And yet what “Zoolander 2” lacks in creativity —with not a single stand-alone moment that will live on as a YouTube clip —it occasionally almost makes up for in super-weirdness. No, not the probably transphobic spectacle of Benedict Cumberbatch, with no eyebrows, as a genderless model flying winged over a runway. (OK, that does sound gonzo.) Here’s a movie that kicks off with a 9/11 joke, crafts a dense and bizarre mythology about models and ends with one character dating Pakistani activist Malala Yousafzai. You can (and should) groan at the non-stop vomiting up of big name cameos fitted with easy jokes, but mild props must go to giving the final word to Neil deGrasse-Tyson.

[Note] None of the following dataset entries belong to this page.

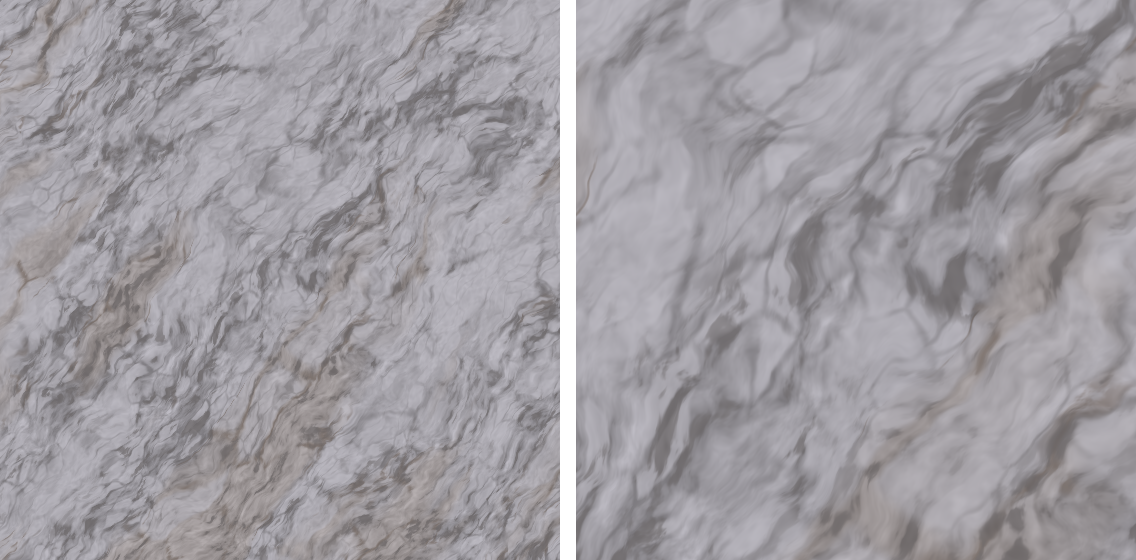
Left, the full canvas; right, a detail of the centre.
Reproduce this texture procedurally as a three.js fragment shader.

```glsl
varying vec2 vUv;

#define WHITE vec3(0.718, 0.709, 0.740)
#define GREY vec3(0.535, 0.525, 0.545)
#define TAN vec3(0.585, 0.545, 0.525)
#define RUST vec3(0.440, 0.385, 0.350)
#define DARK vec3(0.420, 0.402, 0.405)
#define STREAK_ANGLE 0.90
#define BEND 0.016
#define RAGGED 0.045
#define GREY_LEVEL 0.55
#define VEIN_WIDTH 0.11

vec2 hash2(vec2 p) {
  p = vec2(dot(p, vec2(127.1, 311.7)), dot(p, vec2(269.5, 183.3)));
  return fract(sin(p) * 43758.5);
}

float valueNoise(vec2 p) {
  vec2 i = floor(p), f = fract(p);
  f = f * f * (3.0 - 2.0 * f);
  float low = mix(hash2(i).x, hash2(i + vec2(1.0, 0.0)).x, f.x);
  float high = mix(hash2(i + vec2(0.0, 1.0)).x, hash2(i + 1.0).x, f.x);
  return mix(low, high, f.y);
}

float fbm(vec2 p) {
  float sum = 0.0, weight = 0.533;
  for (int i = 0; i < 4; i++) {
    sum += weight * valueNoise(p);
    p = mat2(2.0, 0.1, -0.1, 2.0) * p + 7.3;
    weight *= 0.5;
  }
  return sum;
}

// Cellular noise: x = distance to the cell border, y = random value of the cell
vec2 cells(vec2 p) {
  vec2 i = floor(p), f = fract(p);
  float nearest = 8.0, second = 8.0, id = 0.0;
  for (int y = -1; y <= 1; y++) {
    for (int x = -1; x <= 1; x++) {
      vec2 cell = vec2(float(x), float(y));
      vec2 seed = hash2(i + cell);
      float d = length(cell + seed - f);
      if (d < nearest) {
        second = nearest;
        nearest = d;
        id = fract(seed.x * 17.0 + seed.y * 5.0);
      } else {
        second = min(second, d);
      }
    }
  }
  return vec2(second - nearest, id);
}

void main() {
  // Streak space: x runs along the grain, y across it
  float c = cos(STREAK_ANGLE), s = sin(STREAK_ANGLE);
  vec2 flow = vec2(c * vUv.x + s * vUv.y, c * vUv.y - s * vUv.x);
  flow.y += BEND * (sin(flow.x * 6.0 + flow.y * 5.0) + 0.6 * sin(flow.x * 13.0 - flow.y * 8.0 + 2.0));
  vec2 jitter = vec2(fbm(vUv * 13.0), fbm(vUv * 13.0 + 31.0)) - 0.5;
  vec2 ragged = flow + RAGGED * jitter;

  // Broad grey bands, fine streaks and grain
  float band = fbm(ragged * vec2(2.8, 8.0) + 3.0);
  float busy = smoothstep(0.34, 0.58, band);
  float streak = fbm(ragged * vec2(20.0, 66.0));
  float grain = fbm(ragged * vec2(52.0, 125.0) + 11.0);
  float shade = GREY_LEVEL + 1.15 * (band - 0.5);
  shade += mix(0.6, 1.5, busy) * (streak - 0.5) + mix(0.6, 1.7, busy) * (grain - 0.5);

  // Pale stretched pebbles in two sizes
  vec2 big = cells(ragged * vec2(6.5, 16.0) + 5.0);
  vec2 small = cells(ragged * vec2(21.0, 54.0) + 9.0);
  float pebble = smoothstep(0.55, 0.65, big.y) * smoothstep(0.06, 0.22, big.x);
  float chip = smoothstep(0.6, 0.68, small.y) * smoothstep(0.06, 0.25, small.x);
  shade *= (1.0 - 0.6 * pebble) * (1.0 - 0.6 * chip);

  // Broken veins along the borders
  float broken = smoothstep(0.42, 0.62, fbm(flow * vec2(14.0, 26.0) + 20.0));
  float vein = broken * (1.0 - smoothstep(0.0, VEIN_WIDTH, big.x));
  float hair = broken * mix(0.3, 1.0, busy) * (1.0 - smoothstep(0.0, 1.6 * VEIN_WIDTH, small.x));
  shade += 0.4 * vein + 0.4 * hair;
  vec3 color = mix(WHITE, GREY, clamp(shade, -0.05, 1.15));

  // Warm bands with rusty rims
  float warmth = fbm(ragged * vec2(2.2, 11.0) + 43.0);
  float warm = smoothstep(0.53, 0.68, warmth);
  vec3 warmColor = TAN - 0.16 * (streak - 0.5) - 0.16 * (grain - 0.5);
  color = mix(color, warmColor, 0.55 * warm * (1.0 - 0.7 * pebble));
  float rim = 1.0 - smoothstep(0.0, 0.014, abs(warmth - 0.58));
  float rust = max(rim * broken, vein * smoothstep(0.47, 0.58, warmth));
  color = mix(color, RUST, 0.5 * rust * smoothstep(0.35, 0.55, grain));

  // Small dark flecks and a faint speckle
  float fleck = busy * smoothstep(0.58, 0.70, 0.4 * streak + 0.6 * grain + 0.05 * broken);
  color = mix(color, DARK, 0.65 * fleck * (1.0 - 0.7 * pebble));
  color += 0.04 * (valueNoise(ragged * vec2(170.0, 260.0)) - 0.5);
  gl_FragColor = vec4(color, 1.0);
}
```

The plot is at once dumb and confusing, which may be a not-bad joke considering its two leads are morons. Rendered a hermit by the loss of his wife (real-life Stiller spouse Courtney Taylor), Derek Zoolander gets coaxed out of retirement by another evil and flamboyant designer (Kristen Wiig, unrecognizable under elaborate facial prosthetics, and back in alienating “SNL” character mode). The difference this round is Owen Wilson’s pretty boy Hansel gets little to do and the m.o. is to be a full-on Bond parody, though not a very good one nor one that cares about being good. Penelope Cruz, as a hotcha Interpol agent, is no comedic deity, but “Zoolander 2” is the kind of movie that makes her feel wasted.
Stiller (who again also directed) and his three cowriters regularly commit to comic bits that were never sound to begin with. Failing that they fall back on wacky characters, such as Justin Theroux as a foster school principal with a George Washignton wig, a big scar, an epic goatee, gold teeth and — what the hell? — dreds, too. It keeps on piling on silliness (and famous faces) in the hopes that quantity equals quality.
Like a stopped clock, sometimes it hits. Sometimes — as in a protracted bit about Hansel’s swelling brood of orgy partners, which includes some men, because men having sex with men is the joke — it does not. Eventually — and again, like “Dirty Grandpa” — the pure commitment to being stupid pays off in a way, as though assaulting viewers with failed jokes creates a form of Stockholm Syndrome. As the movie solders on, you might find yourself laughing, but you may never remember why. On the plus side, the use of 35mm — Stiller is one of the few filmmakers today who’s never directed digital — looks spectacular.
Follow Matt Prigge on Twitter @mattprigge